I knew in my soul that I had gone through all this for a purpose and there was a reason to be here.  It wasn’t time for all of that business stuff yet, I had to integrate, build relationships with my co-workers, the church compound workers and my neighbors.  Each day I’d get ready, greet everyone with a smile and a hearty malo e lelei – thinking maybe this is the day it will all make sense.  People would ask, “What are you doing?  How’s work?”  #Just fine, doing good, don’t ask for details because I don’t know.  My program officer at Peace Corps was getting quite persistent and I reassured her that there was an audit ongoing, the staff was most welcoming and friendly and the results will help them decide my action plan.  Meanwhile, I was integrating, everything was going to work out, I wasn’t complaining, don't vote me off the island and patience is a virtue!

I had been doing some data entry work, and although I was glad they were taking the time to get their transactions into some kind of database, my program manager was adamant it was a job they could hire a temp to do and I should be doing seminars and training of staff.  I had previously tried to organize an activity, my supervisor said the staff thought it was a good idea but the church conference was coming up, people would have to take time off to cook for all the guests, so we would have to wait until that was over.  The training never happened.  And so, I continued on, smiles, determination, resolve and facing each day as it would be the dawning of Aquarius.

One day a trio of ministers came in, gathered everyone near and an announcement was made.  The conversation was in Tongan, I knew it was serious and after it was over, I found out that we were to have a new General Manager and Aquarius had indeed dawned.  Since then, he has reorganized, re-aligned, fired and promoted.  My program manager was thrilled and sent a letter off to the Board telling them of my background, what Peace Corps expected my role to be and ways I could help.  The GM gave me the new org chart and asked if I could write job descriptions.  With a quick “no problem” I went to work and gave him the first one to him to review.  After a lot of smiles and no corrections to my draft, I then proceeded to finish the 15 or so others, then moved on to edit the staff policy manual and create a staff confidentiality agreement.  He presented everything at a Board meeting and came back to tell me they affirmed my role as a Business Consultant and Advisor.  'Aho fiefia!  A happy day, indeed.  We’re now in the midst of some financial reconciliation (can’t seem to get away from that even in Tonga!) and general ledger development.  Just before I left on vacation, I submitted a grant application for a new computer installation in the office  Still awaiting word and hopeful it will happen soon.  There will be a lot to do when we can implement that.  It’s just a matter of being patient. 

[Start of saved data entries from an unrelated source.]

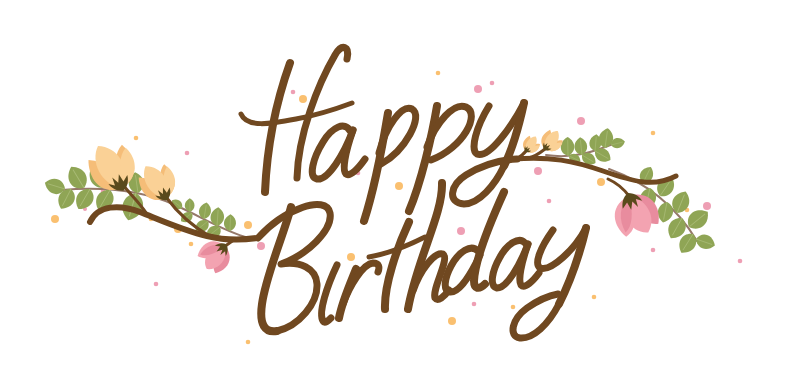
<!DOCTYPE html>
<html lang="en">
<head>
<meta charset="utf-8">
<title>Happy Birthday</title>
<style>
:root{--paper:#fff;--brown:#704820;--twig:#96796a;--leaf:#8fa555;--vein:#a9bb76;--peach:#fad196;--peach-deep:#f5bd78;--pink:#f3a3b1;--pink-deep:#e88c9e;--calyx:#5a4a1c;--dot-gold:#fac070;--dot-pink:#ee9fb4}
html,body{margin:0;background:var(--paper)}
.card{width:787px;height:388px;overflow:hidden;background:var(--paper)}
.card svg{display:block}
.lettering,.branch{fill:none;stroke:var(--brown);stroke-linecap:round;stroke-linejoin:round}
.lettering{stroke-width:7}
.lettering .fine{stroke-width:5}
.lettering .bold{stroke-width:8}
.twig{fill:none;stroke:var(--twig);stroke-width:2;stroke-linecap:round}
.leaf{fill:var(--leaf)}
.vein{fill:none;stroke:var(--vein);stroke-width:.8}
.peach{fill:var(--peach)}.peach-deep{fill:var(--peach-deep)}
.pink{fill:var(--pink)}.pink-deep{fill:var(--pink-deep)}
.calyx{fill:var(--calyx)}
.gold-dots{fill:var(--dot-gold)}.pink-dots{fill:var(--dot-pink)}
</style>
</head>
<body>
<main class="card">
<svg width="787" height="388" viewBox="0 0 787 388" role="img" aria-label="Happy Birthday, hand lettered between two flowering branches">
<defs>
<g id="leaf"><path class="leaf" d="M0 0C3-10 15-11 21 0C15 10 4 9 0 0Z"/><path class="vein" d="M0 0H18"/></g>
<path id="calyx" class="calyx" d="M0 3C-7 0-9-5-10-9L-5-5L-4-13L-1-6L3-13L4-5L10-9C9-4 6 1 0 3Z"/>
<g id="peach-bud">
<path class="peach-deep" d="M-2 0C-23-4-24-24-17-38C-8-33 0-24 0 0Z"/>
<path class="peach-deep" d="M2 0C22-4 24-22 18-37C8-33 0-20 2 0Z"/>
<path class="peach" d="M0 0C-17-12-16-36-3-46C13-38 17-14 0 0Z"/>
<path class="peach" d="M1 0C5-18 11-29 20-33C26-17 18-3 1 0Z"/>
<use href="#calyx"/>
</g>
<g id="pink-bud">
<path class="pink-deep" d="M-2 0C-22-4-24-22-16-35C-4-32 0-18-2 0Z"/>
<path class="pink" d="M2 0C22-3 25-21 17-35C4-32-2-18 2 0Z"/>
<path class="pink" d="M0 0C-16-10-16-30-4-39C12-34 15-12 0 0Z"/>
<path class="pink-deep" d="M0 0C2-17 8-28 16-31C18-17 12-5 0 0Z"/>
<use href="#calyx"/>
</g>
</defs>

<g id="confetti">
<g class="gold-dots">
<circle cx="303" cy="99" r="4"/><circle cx="438" cy="73" r="2.3"/><circle cx="136" cy="138" r="2.3"/><circle cx="55" cy="219" r="4"/><circle cx="151" cy="219" r="2.3"/><circle cx="178" cy="229" r="4"/><circle cx="191" cy="244" r="2.3"/><circle cx="248" cy="225" r="4"/><circle cx="248" cy="342" r="2.3"/><circle cx="399" cy="186" r="4"/><circle cx="452" cy="321" r="4"/><circle cx="513" cy="307" r="2.3"/><circle cx="594" cy="297" r="2.3"/><circle cx="653" cy="133" r="2.3"/><circle cx="601" cy="182" r="4"/><circle cx="687" cy="210" r="2.3"/>
</g>
<g class="pink-dots">
<circle cx="293" cy="92" r="2.3"/><circle cx="478" cy="89" r="4"/><circle cx="492" cy="83" r="2.3"/><circle cx="581" cy="121" r="4"/><circle cx="538" cy="171" r="4"/><circle cx="549" cy="201" r="2.3"/><circle cx="187" cy="153" r="2.3"/><circle cx="103" cy="191" r="2.3"/><circle cx="85" cy="209" r="2"/><circle cx="261" cy="246" r="4"/><circle cx="156" cy="284" r="2.3"/><circle cx="358" cy="173" r="2.3"/><circle cx="461" cy="231" r="4"/><circle cx="474" cy="304" r="2.3"/><circle cx="653" cy="250" r="2.3"/><circle cx="707" cy="206" r="4"/><circle cx="740" cy="261" r="2.3"/>
</g>
</g>

<g id="left-spray">
<path class="twig" d="M62 190C99 187 141 190 175 205C202 217 223 231 249 238"/>
<use href="#leaf" transform="translate(65 189) rotate(197)"/>
<use href="#leaf" transform="translate(71 189) rotate(117) scale(1.05)"/>
<use href="#leaf" transform="translate(84 188) rotate(-121) scale(1.18)"/>
<use href="#leaf" transform="translate(90 189) rotate(120) scale(1.1)"/>
<use href="#leaf" transform="translate(105 188) rotate(-113) scale(1.3)"/>
<use href="#leaf" transform="translate(110 190) rotate(120) scale(1.1)"/>
<use href="#leaf" transform="translate(136 193) rotate(106) scale(1.35)"/>
<use href="#leaf" transform="translate(138 193) rotate(-98)"/>
<use href="#leaf" transform="translate(182 208) rotate(218) scale(.6)"/>
<use href="#leaf" transform="translate(190 212) rotate(-91) scale(.65)"/>
<use href="#leaf" transform="translate(192 213) rotate(143) scale(.65)"/>
<use href="#leaf" transform="translate(204 219) rotate(-81) scale(.8)"/>
<use href="#leaf" transform="translate(208 221) rotate(141) scale(.75)"/>
<use href="#leaf" transform="translate(217 226) rotate(-86) scale(.9)"/>
<use href="#leaf" transform="translate(220 227) rotate(142) scale(.8)"/>
<use href="#leaf" transform="translate(230 231) rotate(-88) scale(.8)"/>
<path class="branch" stroke-width="6" d="M90 222C98 205 119 204 140 212C165 222 185 231 207 236C227 241 244 240 257 238"/>
<path class="branch" stroke-width="3" d="M123 185C131 195 139 202 147 214M166 197C174 208 188 224 211 237M224 247C228 244 231 242 235 239"/>
<use href="#peach-bud" transform="translate(122 188) rotate(-26) scale(1.05)"/>
<use href="#peach-bud" transform="translate(166 198) rotate(-29) scale(.82)"/>
<use href="#pink-bud" transform="translate(225 246) rotate(-136) scale(.75)"/>
</g>

<g id="right-spray">
<path class="twig" d="M546 155C573 159 593 152 613 144"/>
<use href="#leaf" transform="translate(568 156) rotate(-91) scale(.9)"/>
<use href="#leaf" transform="translate(569 156) rotate(25) scale(.6)"/>
<use href="#leaf" transform="translate(582 155) rotate(-96) scale(.85)"/>
<use href="#leaf" transform="translate(582 155) rotate(31) scale(.75)"/>
<use href="#leaf" transform="translate(595 151) rotate(-85) scale(.8)"/>
<use href="#leaf" transform="translate(595 151) rotate(30) scale(.85)"/>
<use href="#leaf" transform="translate(605 148) rotate(-82) scale(.95)"/>
<use href="#leaf" transform="translate(611 145) rotate(-14) scale(.68)"/>
<path class="twig" d="M609 169C645 182 676 206 697 241"/>
<use href="#leaf" transform="translate(643 183) rotate(-64) scale(.85)"/>
<use href="#leaf" transform="translate(650 188) rotate(103) scale(1.05)"/>
<use href="#leaf" transform="translate(660 196) rotate(-56) scale(1.05)"/>
<use href="#leaf" transform="translate(667 202) rotate(101)"/>
<use href="#leaf" transform="translate(677 213) rotate(-68) scale(1.1)"/>
<use href="#leaf" transform="translate(682 218) rotate(119) scale(1.1)"/>
<use href="#leaf" transform="translate(689 227) rotate(-39) scale(1.15)"/>
<use href="#leaf" transform="translate(693 234) rotate(122) scale(1.05)"/>
<use href="#leaf" transform="translate(696 239) rotate(19) scale(.95)"/>
<path class="branch" stroke-width="5" d="M514 159C550 156 574 161 603 171C632 181 653 188 676 176"/>
<path class="branch" stroke-width="3" d="M526 151C523 155 520 157 516 159M545 149C540 153 535 157 528 158M608 179C617 183 623 188 629 196"/>
<use href="#peach-bud" transform="translate(526 151) rotate(38) scale(.38)"/>
<use href="#peach-bud" transform="translate(545 149) rotate(39) scale(.48)"/>
<use href="#pink-bud" transform="translate(629 196) rotate(158) scale(1.05)"/>
</g>

<g id="happy" class="lettering">
<path class="bold" d="M290 63C276 102 267 146 265 192"/>
<path class="fine" d="M241 114C247 128 270 124 296 119C318 115 336 109 352 103"/>
<path d="M347 59C350 46 342 43 335 55C318 84 298 135 297 178"/>
<path d="M350 131C345 121 332 127 323 142C313 158 308 177 317 179C328 181 344 154 353 130"/>
<path d="M353 130C345 153 342 170 346 174C350 177 358 169 365 159"/>
<path class="bold" d="M388 113C383 143 374 190 364 221"/>
<path d="M379 153C386 126 402 104 412 109C424 116 405 151 381 164"/>
<path class="bold" d="M437 106C432 136 421 183 409 211"/>
<path d="M427 147C436 122 454 102 466 107C481 114 463 148 431 160"/>
<path d="M489 106C476 127 470 150 477 154C489 159 512 126 524 103"/>
<path class="bold" d="M524 103C519 126 513 148 504 166"/>
<path d="M504 166C495 185 479 204 464 204C447 203 450 185 466 175C482 165 500 160 517 159"/>
</g>

<g id="birthday" class="lettering">
<path class="bold" d="M291 207C284 234 266 275 262 304C259 325 265 333 277 331"/>
<path d="M277 331C299 326 318 303 317 284C316 268 300 261 281 264C307 255 333 230 330 213C326 194 284 209 258 238"/>
<path d="M337 265C327 286 318 313 323 321C325 324 328 321 331 318"/>
<path class="bold" d="M356 269C350 284 342 302 339 318"/>
<path d="M343 304C350 285 363 264 373 263C379 263 380 267 378 272"/>
<path class="bold" d="M409 222C397 248 384 285 385 309"/>
<path class="fine" d="M369 257C387 254 407 246 425 237"/>
<path class="bold" d="M442 183C443 214 417 259 408 309"/>
<path d="M413 291C420 270 435 251 443 254C450 259 432 288 435 298C438 302 444 297 449 290"/>
<path d="M478 251C471 244 459 251 451 266C444 279 443 291 450 292C460 293 472 272 480 255"/>
<path class="bold" d="M504 192C494 214 475 258 474 281C474 289 479 290 485 284"/>
<path d="M525 243C519 236 507 244 500 257C492 271 489 286 497 288C507 288 520 265 528 244"/>
<path d="M528 244C521 264 518 280 521 285C525 289 533 281 539 273"/>
<path d="M553 230C540 248 534 264 540 268C551 272 575 249 586 228"/>
<path class="bold" d="M586 228C580 253 571 280 559 304"/>
<path d="M559 304C548 325 533 339 520 338C508 336 512 319 527 308C537 301 547 296 558 294"/>
<circle cx="351" cy="257" r="4" fill="#fac070" stroke="none"/>
</g>
</svg>
</main>
</body>
</html>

And as the GM told me the other day, ‘‘ 'Oua fakavavevave.” / Don’t rush.  “We will take things slowly.”

So, Kris, thanks for asking the question.  It was very timely, and oh, when I work, it’s Monday through Thursday, 8:30 – 5:00.


  1. Really enjoyed reading this... I always laugh that often "'oua fakavavevave" often just means "don't get me to do this work..." Sorry for the frustration, I feel you...

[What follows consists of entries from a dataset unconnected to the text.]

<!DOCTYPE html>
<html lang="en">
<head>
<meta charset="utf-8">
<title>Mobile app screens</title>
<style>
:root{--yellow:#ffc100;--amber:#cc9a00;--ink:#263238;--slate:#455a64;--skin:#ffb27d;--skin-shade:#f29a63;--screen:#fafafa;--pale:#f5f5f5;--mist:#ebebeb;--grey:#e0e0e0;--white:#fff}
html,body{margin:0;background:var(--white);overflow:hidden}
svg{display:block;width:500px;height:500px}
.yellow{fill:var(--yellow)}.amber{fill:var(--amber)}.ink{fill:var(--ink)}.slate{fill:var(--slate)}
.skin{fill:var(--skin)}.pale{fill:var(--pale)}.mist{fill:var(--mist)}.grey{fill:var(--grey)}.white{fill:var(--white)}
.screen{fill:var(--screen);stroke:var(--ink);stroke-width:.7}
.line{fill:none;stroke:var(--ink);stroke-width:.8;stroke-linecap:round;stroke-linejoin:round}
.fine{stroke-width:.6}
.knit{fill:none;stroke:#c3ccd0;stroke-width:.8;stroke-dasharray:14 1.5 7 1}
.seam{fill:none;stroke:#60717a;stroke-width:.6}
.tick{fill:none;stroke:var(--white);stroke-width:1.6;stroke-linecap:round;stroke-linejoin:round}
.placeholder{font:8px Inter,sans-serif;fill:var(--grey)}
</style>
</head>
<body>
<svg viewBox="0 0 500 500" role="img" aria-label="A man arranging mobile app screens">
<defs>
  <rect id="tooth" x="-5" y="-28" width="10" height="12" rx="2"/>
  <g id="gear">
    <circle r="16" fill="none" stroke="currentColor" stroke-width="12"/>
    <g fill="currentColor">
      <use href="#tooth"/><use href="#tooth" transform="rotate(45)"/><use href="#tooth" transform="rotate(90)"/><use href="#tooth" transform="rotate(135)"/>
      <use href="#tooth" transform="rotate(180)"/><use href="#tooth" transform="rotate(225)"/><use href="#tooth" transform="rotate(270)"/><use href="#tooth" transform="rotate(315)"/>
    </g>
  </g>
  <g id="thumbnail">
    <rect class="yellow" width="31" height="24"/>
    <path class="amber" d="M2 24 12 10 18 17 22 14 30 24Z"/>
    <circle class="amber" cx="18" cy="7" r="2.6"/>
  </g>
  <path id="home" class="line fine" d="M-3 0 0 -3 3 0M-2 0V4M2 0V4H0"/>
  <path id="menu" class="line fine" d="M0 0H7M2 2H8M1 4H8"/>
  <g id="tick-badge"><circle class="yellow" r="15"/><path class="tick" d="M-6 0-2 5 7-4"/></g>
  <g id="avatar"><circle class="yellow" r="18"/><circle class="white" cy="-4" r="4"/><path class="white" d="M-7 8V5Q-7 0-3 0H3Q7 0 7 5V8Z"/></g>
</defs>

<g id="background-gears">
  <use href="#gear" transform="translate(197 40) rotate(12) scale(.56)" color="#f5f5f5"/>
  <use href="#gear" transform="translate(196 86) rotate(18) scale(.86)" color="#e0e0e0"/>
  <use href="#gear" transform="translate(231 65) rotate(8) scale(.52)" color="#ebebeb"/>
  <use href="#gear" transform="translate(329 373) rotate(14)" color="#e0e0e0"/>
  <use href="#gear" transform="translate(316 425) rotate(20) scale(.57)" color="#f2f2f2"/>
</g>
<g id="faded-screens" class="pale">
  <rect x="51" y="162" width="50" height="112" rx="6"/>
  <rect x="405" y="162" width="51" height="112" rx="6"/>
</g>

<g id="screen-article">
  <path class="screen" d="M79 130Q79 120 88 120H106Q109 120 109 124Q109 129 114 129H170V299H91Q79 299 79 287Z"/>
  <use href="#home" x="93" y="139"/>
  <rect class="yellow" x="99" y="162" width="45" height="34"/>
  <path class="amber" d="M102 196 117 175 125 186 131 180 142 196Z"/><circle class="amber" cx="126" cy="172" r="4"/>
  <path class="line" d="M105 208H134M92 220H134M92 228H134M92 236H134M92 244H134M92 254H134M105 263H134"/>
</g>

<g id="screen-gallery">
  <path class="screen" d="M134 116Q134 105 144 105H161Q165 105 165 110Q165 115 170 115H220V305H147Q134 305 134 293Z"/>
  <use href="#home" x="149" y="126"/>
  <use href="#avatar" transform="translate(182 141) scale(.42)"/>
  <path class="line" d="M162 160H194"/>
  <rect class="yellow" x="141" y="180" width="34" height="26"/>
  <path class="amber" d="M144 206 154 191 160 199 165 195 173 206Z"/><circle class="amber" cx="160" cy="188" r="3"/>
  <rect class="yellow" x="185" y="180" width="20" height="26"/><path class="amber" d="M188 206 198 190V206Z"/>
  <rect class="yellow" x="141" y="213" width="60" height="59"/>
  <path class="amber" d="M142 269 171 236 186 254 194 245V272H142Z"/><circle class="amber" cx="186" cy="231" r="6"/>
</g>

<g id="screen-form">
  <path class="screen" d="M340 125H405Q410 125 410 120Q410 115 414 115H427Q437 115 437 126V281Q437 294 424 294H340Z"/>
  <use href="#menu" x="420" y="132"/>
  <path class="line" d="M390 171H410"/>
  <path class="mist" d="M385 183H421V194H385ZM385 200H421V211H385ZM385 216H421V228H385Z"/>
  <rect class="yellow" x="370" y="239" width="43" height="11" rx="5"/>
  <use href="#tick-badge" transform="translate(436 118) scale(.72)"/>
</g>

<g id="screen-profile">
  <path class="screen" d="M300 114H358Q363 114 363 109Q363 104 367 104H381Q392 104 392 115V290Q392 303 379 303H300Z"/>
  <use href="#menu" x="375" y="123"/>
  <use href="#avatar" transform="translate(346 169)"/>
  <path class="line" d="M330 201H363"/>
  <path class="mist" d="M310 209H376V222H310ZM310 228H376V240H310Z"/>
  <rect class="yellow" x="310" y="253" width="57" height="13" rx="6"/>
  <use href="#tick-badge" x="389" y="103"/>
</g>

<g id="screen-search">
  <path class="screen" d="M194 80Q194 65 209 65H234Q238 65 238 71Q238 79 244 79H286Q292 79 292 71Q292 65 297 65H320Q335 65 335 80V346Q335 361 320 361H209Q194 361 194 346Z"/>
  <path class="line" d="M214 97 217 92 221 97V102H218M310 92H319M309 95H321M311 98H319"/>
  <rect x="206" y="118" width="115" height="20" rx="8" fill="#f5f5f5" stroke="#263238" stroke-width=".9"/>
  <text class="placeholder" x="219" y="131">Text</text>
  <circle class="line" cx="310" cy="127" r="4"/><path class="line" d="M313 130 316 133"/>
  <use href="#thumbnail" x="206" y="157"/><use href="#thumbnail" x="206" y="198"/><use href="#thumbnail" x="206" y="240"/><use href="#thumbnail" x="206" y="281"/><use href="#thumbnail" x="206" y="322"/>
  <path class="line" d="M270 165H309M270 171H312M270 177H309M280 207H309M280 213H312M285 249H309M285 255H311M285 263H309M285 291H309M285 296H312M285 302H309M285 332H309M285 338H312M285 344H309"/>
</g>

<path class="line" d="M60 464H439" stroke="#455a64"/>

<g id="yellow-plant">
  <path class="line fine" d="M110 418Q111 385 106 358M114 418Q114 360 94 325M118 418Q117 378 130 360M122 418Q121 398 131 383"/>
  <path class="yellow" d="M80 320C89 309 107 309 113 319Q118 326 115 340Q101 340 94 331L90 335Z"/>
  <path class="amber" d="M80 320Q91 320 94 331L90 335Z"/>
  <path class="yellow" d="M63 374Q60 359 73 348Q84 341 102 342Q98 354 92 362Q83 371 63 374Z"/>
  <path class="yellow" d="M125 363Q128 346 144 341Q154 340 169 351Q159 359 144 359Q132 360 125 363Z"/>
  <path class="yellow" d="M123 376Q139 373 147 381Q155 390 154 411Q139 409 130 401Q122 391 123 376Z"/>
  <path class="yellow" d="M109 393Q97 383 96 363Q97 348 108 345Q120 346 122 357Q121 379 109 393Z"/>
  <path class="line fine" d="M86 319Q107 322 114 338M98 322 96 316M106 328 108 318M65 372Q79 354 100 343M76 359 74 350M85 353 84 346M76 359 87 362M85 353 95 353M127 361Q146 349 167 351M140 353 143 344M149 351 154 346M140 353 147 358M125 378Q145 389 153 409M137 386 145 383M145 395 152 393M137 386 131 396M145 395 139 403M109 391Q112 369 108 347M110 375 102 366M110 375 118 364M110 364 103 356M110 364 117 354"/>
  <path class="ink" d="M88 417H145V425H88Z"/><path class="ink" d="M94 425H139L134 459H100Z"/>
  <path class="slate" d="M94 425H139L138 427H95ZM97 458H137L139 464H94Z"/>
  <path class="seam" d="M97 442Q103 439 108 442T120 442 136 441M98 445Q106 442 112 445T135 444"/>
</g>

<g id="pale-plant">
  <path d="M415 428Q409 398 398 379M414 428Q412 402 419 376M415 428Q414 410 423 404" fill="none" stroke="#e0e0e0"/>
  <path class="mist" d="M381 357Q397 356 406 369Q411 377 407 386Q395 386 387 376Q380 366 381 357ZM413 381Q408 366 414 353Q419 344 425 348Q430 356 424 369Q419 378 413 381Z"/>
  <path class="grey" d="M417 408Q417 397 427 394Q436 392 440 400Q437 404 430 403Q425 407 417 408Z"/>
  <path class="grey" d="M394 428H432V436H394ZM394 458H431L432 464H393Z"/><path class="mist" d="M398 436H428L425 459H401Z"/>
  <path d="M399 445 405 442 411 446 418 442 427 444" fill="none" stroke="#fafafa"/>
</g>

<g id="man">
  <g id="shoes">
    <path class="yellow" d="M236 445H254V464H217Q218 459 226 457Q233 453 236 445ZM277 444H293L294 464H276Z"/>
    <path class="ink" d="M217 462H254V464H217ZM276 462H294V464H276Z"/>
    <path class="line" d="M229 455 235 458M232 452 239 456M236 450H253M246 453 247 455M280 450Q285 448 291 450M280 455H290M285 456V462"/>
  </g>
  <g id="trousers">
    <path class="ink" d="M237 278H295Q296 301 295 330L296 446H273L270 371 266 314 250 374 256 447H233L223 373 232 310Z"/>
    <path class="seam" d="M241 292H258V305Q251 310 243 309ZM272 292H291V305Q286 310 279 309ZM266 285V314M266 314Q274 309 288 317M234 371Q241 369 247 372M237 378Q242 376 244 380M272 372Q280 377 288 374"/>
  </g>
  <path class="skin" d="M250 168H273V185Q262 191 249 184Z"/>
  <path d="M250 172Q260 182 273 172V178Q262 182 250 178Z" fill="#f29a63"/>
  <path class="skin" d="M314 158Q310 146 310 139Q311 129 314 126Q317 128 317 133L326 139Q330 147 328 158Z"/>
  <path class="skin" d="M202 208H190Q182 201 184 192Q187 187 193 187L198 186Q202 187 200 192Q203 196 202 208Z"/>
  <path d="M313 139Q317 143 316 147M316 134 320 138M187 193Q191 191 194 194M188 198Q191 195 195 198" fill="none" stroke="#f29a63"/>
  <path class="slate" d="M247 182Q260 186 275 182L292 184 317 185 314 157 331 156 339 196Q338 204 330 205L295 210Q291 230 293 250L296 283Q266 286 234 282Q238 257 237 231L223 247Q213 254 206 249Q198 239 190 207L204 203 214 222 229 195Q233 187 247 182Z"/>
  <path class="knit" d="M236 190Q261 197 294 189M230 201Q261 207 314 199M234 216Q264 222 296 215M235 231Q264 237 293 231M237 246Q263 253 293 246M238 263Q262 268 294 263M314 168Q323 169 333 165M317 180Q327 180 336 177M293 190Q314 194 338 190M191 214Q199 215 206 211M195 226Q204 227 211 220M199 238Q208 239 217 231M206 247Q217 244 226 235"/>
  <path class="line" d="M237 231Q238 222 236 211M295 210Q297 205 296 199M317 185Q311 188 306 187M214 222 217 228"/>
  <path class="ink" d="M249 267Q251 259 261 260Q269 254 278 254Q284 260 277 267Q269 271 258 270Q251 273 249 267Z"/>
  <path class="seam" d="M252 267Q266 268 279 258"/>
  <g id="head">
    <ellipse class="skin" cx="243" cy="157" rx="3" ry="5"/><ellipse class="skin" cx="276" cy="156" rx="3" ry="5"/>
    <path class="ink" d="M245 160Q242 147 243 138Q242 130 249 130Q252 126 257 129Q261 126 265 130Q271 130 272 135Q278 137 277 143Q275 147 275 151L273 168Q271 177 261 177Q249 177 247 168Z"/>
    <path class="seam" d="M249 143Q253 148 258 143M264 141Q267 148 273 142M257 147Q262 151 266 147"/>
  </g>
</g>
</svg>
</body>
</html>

  2. Happy Day Indeed! :) You have the patience of a saint and are making us all very proud